[Start of Attachment]
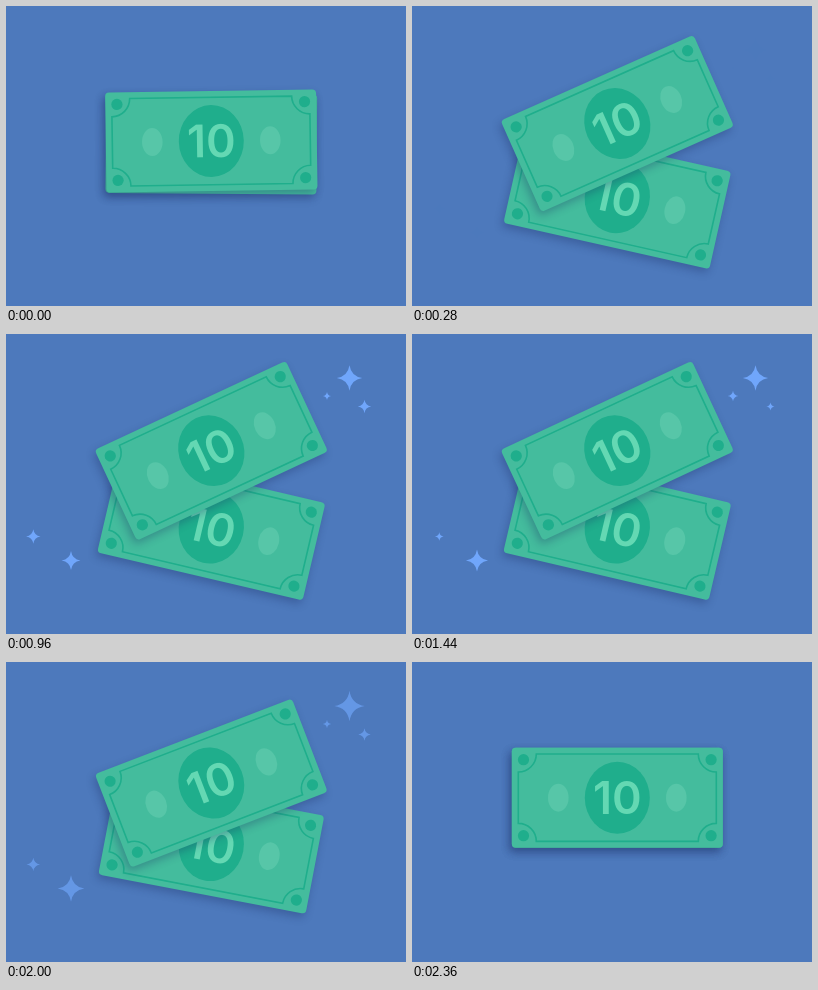
Recreate the animation shown at these times as an HTML page with a canvas. Size 400 by 300 pixels, loop 2.44 s.

```html
<!DOCTYPE html>
<html lang="en">
<head>
<meta charset="utf-8">
<title>Banknotes</title>
<style>
  html, body { margin: 0; width: 100%; height: 100%; overflow: hidden; background: #4d79bc; }
  canvas { display: block; width: 400px; height: 300px; }
</style>
</head>
<body>
<canvas id="stage" width="400" height="300"></canvas>
<script>
const ctx = document.getElementById('stage').getContext('2d');
const LOOP = 2440;
const COLOR = {
  sky: '#4d79bc', note: '#44bc9d', ink: '#1fae8c',
  oval: '#57c6a8', digits: '#64d8b3', spark: '#70a6fb'
};
const NOTE = { w: 211, h: 100, x: 205.3, y: 135.7 };

// Radius swings around `size` by `swing`, largest at time `peak`.
const SPARKS = [
  { x: 343.5, y: 44,    size: 13.3, swing: 2,   period: 800, peak: 400 },
  { x: 321,   y: 62,    size: 4.6,  swing: 0.7, period: 800, peak: 660 },
  { x: 358.5, y: 72.5,  size: 5.6,  swing: 1.5, period: 800, peak: 260 },
  { x: 65,    y: 226.5, size: 12.2, swing: 3,   period: 640, peak: 600 },
  { x: 27.3,  y: 202.5, size: 6,    swing: 1.7, period: 800, peak: 260 }
];

const ramp = (t, start, length) => Math.min(1, Math.max(0, (t - start) / length));
const ease = u => u * u * (3 - 2 * u);

// Rises from the start of the loop, then falls back over `closing` ms.
function spread(t, closing) {
  return t >= 2400 ? ease(ramp(t, 2400, 366))
    : ease(ramp(t, -40, 366)) - ease(ramp(t, 1880, closing));
}

function ellipse(x, y, rx, ry, color) {
  ctx.fillStyle = color;
  ctx.beginPath();
  ctx.ellipse(x, y, rx, ry, 0, 0, Math.PI * 2);
  ctx.fill();
}

function noteBorder() {
  const x = 99, y = 43.7, r = 18, q = Math.PI / 2;
  ctx.strokeStyle = COLOR.ink;
  ctx.lineWidth = 1.6;
  ctx.beginPath();
  ctx.arc(-x, -y, r, q, 0, true);
  ctx.arc(x, -y, r, 2 * q, q, true);
  ctx.arc(x, y, r, 3 * q, 2 * q, true);
  ctx.arc(-x, y, r, 0, -q, true);
  ctx.closePath();
  ctx.stroke();
}

function drawNote(dy, degrees) {
  ctx.save();
  ctx.translate(NOTE.x, NOTE.y + dy);
  ctx.rotate(degrees * Math.PI / 180);

  ctx.save();
  ctx.shadowColor = 'rgba(25, 45, 95, 0.32)';
  ctx.shadowBlur = 9;
  ctx.shadowOffsetX = -2;
  ctx.shadowOffsetY = 4;
  ctx.fillStyle = COLOR.note;
  ctx.beginPath();
  ctx.roundRect(-NOTE.w / 2, -NOTE.h / 2, NOTE.w, NOTE.h, 4);
  ctx.fill();
  ctx.restore();

  noteBorder();
  for (const side of [-1, 1]) {
    ellipse(side * 59, 0, 10.3, 14, COLOR.oval);
    ellipse(side * 93.8, -38, 5.6, 5.6, COLOR.ink);
    ellipse(side * 93.8, 38, 5.6, 5.6, COLOR.ink);
  }
  ellipse(0, 0, 32.5, 36, COLOR.ink);

  ctx.fillStyle = COLOR.digits;
  ctx.font = '600 45px Inter, sans-serif';
  ctx.textAlign = 'center';
  ctx.fillText('10', 0, 16.2);
  ctx.restore();
}

function drawSpark(spark, t) {
  const phase = 2 * Math.PI * (t - spark.peak) / spark.period;
  const r = spark.size + spark.swing * Math.cos(phase);
  const c = r * 0.13;
  ctx.save();
  ctx.translate(spark.x, spark.y);
  ctx.beginPath();
  ctx.moveTo(0, -r);
  ctx.quadraticCurveTo(c, -c, r, 0);
  ctx.quadraticCurveTo(c, c, 0, r);
  ctx.quadraticCurveTo(-c, c, -r, 0);
  ctx.quadraticCurveTo(-c, -c, 0, -r);
  ctx.closePath();
  ctx.fillStyle = COLOR.spark;
  ctx.fill();
  ctx.restore();
}

function draw(t) {
  ctx.fillStyle = COLOR.sky;
  ctx.fillRect(0, 0, 400, 300);

  ctx.globalAlpha = ramp(t, 280, 200) - ramp(t, 1920, 240);
  SPARKS.forEach(spark => drawSpark(spark, t));
  ctx.globalAlpha = 1;

  const lower = spread(t, 444);
  drawNote(58 * lower, 13.2 * lower);
  drawNote(-19 * spread(t, 390), -25 * spread(t, 480));
}

const start = performance.now();
function tick() {
  draw((performance.now() - start) % LOOP);
  requestAnimationFrame(tick);
}
tick();
</script>
</body>
</html>
```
[End of Attachment]
## WORK INSTRUCTION
Write out the records above exactly as they appear, leaving out any pictures.

## ANSWER TO THIS PROBLEM
Recreate the animation shown at these times as an HTML page with a canvas. Size 400 by 300 pixels, loop 2.44 s.

```html
<!DOCTYPE html>
<html lang="en">
<head>
<meta charset="utf-8">
<title>Banknotes</title>
<style>
  html, body { margin: 0; width: 100%; height: 100%; overflow: hidden; background: #4d79bc; }
  canvas { display: block; width: 400px; height: 300px; }
</style>
</head>
<body>
<canvas id="stage" width="400" height="300"></canvas>
<script>
const ctx = document.getElementById('stage').getContext('2d');
const LOOP = 2440;
const COLOR = {
  sky: '#4d79bc', note: '#44bc9d', ink: '#1fae8c',
  oval: '#57c6a8', digits: '#64d8b3', spark: '#70a6fb'
};
const NOTE = { w: 211, h: 100, x: 205.3, y: 135.7 };

// Radius swings around `size` by `swing`, largest at time `peak`.
const SPARKS = [
  { x: 343.5, y: 44,    size: 13.3, swing: 2,   period: 800, peak: 400 },
  { x: 321,   y: 62,    size: 4.6,  swing: 0.7, period: 800, peak: 660 },
  { x: 358.5, y: 72.5,  size: 5.6,  swing: 1.5, period: 800, peak: 260 },
  { x: 65,    y: 226.5, size: 12.2, swing: 3,   period: 640, peak: 600 },
  { x: 27.3,  y: 202.5, size: 6,    swing: 1.7, period: 800, peak: 260 }
];

const ramp = (t, start, length) => Math.min(1, Math.max(0, (t - start) / length));
const ease = u => u * u * (3 - 2 * u);

// Rises from the start of the loop, then falls back over `closing` ms.
function spread(t, closing) {
  return t >= 2400 ? ease(ramp(t, 2400, 366))
    : ease(ramp(t, -40, 366)) - ease(ramp(t, 1880, closing));
}

function ellipse(x, y, rx, ry, color) {
  ctx.fillStyle = color;
  ctx.beginPath();
  ctx.ellipse(x, y, rx, ry, 0, 0, Math.PI * 2);
  ctx.fill();
}

function noteBorder() {
  const x = 99, y = 43.7, r = 18, q = Math.PI / 2;
  ctx.strokeStyle = COLOR.ink;
  ctx.lineWidth = 1.6;
  ctx.beginPath();
  ctx.arc(-x, -y, r, q, 0, true);
  ctx.arc(x, -y, r, 2 * q, q, true);
  ctx.arc(x, y, r, 3 * q, 2 * q, true);
  ctx.arc(-x, y, r, 0, -q, true);
  ctx.closePath();
  ctx.stroke();
}

function drawNote(dy, degrees) {
  ctx.save();
  ctx.translate(NOTE.x, NOTE.y + dy);
  ctx.rotate(degrees * Math.PI / 180);

  ctx.save();
  ctx.shadowColor = 'rgba(25, 45, 95, 0.32)';
  ctx.shadowBlur = 9;
  ctx.shadowOffsetX = -2;
  ctx.shadowOffsetY = 4;
  ctx.fillStyle = COLOR.note;
  ctx.beginPath();
  ctx.roundRect(-NOTE.w / 2, -NOTE.h / 2, NOTE.w, NOTE.h, 4);
  ctx.fill();
  ctx.restore();

  noteBorder();
  for (const side of [-1, 1]) {
    ellipse(side * 59, 0, 10.3, 14, COLOR.oval);
    ellipse(side * 93.8, -38, 5.6, 5.6, COLOR.ink);
    ellipse(side * 93.8, 38, 5.6, 5.6, COLOR.ink);
  }
  ellipse(0, 0, 32.5, 36, COLOR.ink);

  ctx.fillStyle = COLOR.digits;
  ctx.font = '600 45px Inter, sans-serif';
  ctx.textAlign = 'center';
  ctx.fillText('10', 0, 16.2);
  ctx.restore();
}

function drawSpark(spark, t) {
  const phase = 2 * Math.PI * (t - spark.peak) / spark.period;
  const r = spark.size + spark.swing * Math.cos(phase);
  const c = r * 0.13;
  ctx.save();
  ctx.translate(spark.x, spark.y);
  ctx.beginPath();
  ctx.moveTo(0, -r);
  ctx.quadraticCurveTo(c, -c, r, 0);
  ctx.quadraticCurveTo(c, c, 0, r);
  ctx.quadraticCurveTo(-c, c, -r, 0);
  ctx.quadraticCurveTo(-c, -c, 0, -r);
  ctx.closePath();
  ctx.fillStyle = COLOR.spark;
  ctx.fill();
  ctx.restore();
}

function draw(t) {
  ctx.fillStyle = COLOR.sky;
  ctx.fillRect(0, 0, 400, 300);

  ctx.globalAlpha = ramp(t, 280, 200) - ramp(t, 1920, 240);
  SPARKS.forEach(spark => drawSpark(spark, t));
  ctx.globalAlpha = 1;

  const lower = spread(t, 444);
  drawNote(58 * lower, 13.2 * lower);
  drawNote(-19 * spread(t, 390), -25 * spread(t, 480));
}

const start = performance.now();
function tick() {
  draw((performance.now() - start) % LOOP);
  requestAnimationFrame(tick);
}
tick();
</script>
</body>
</html>
```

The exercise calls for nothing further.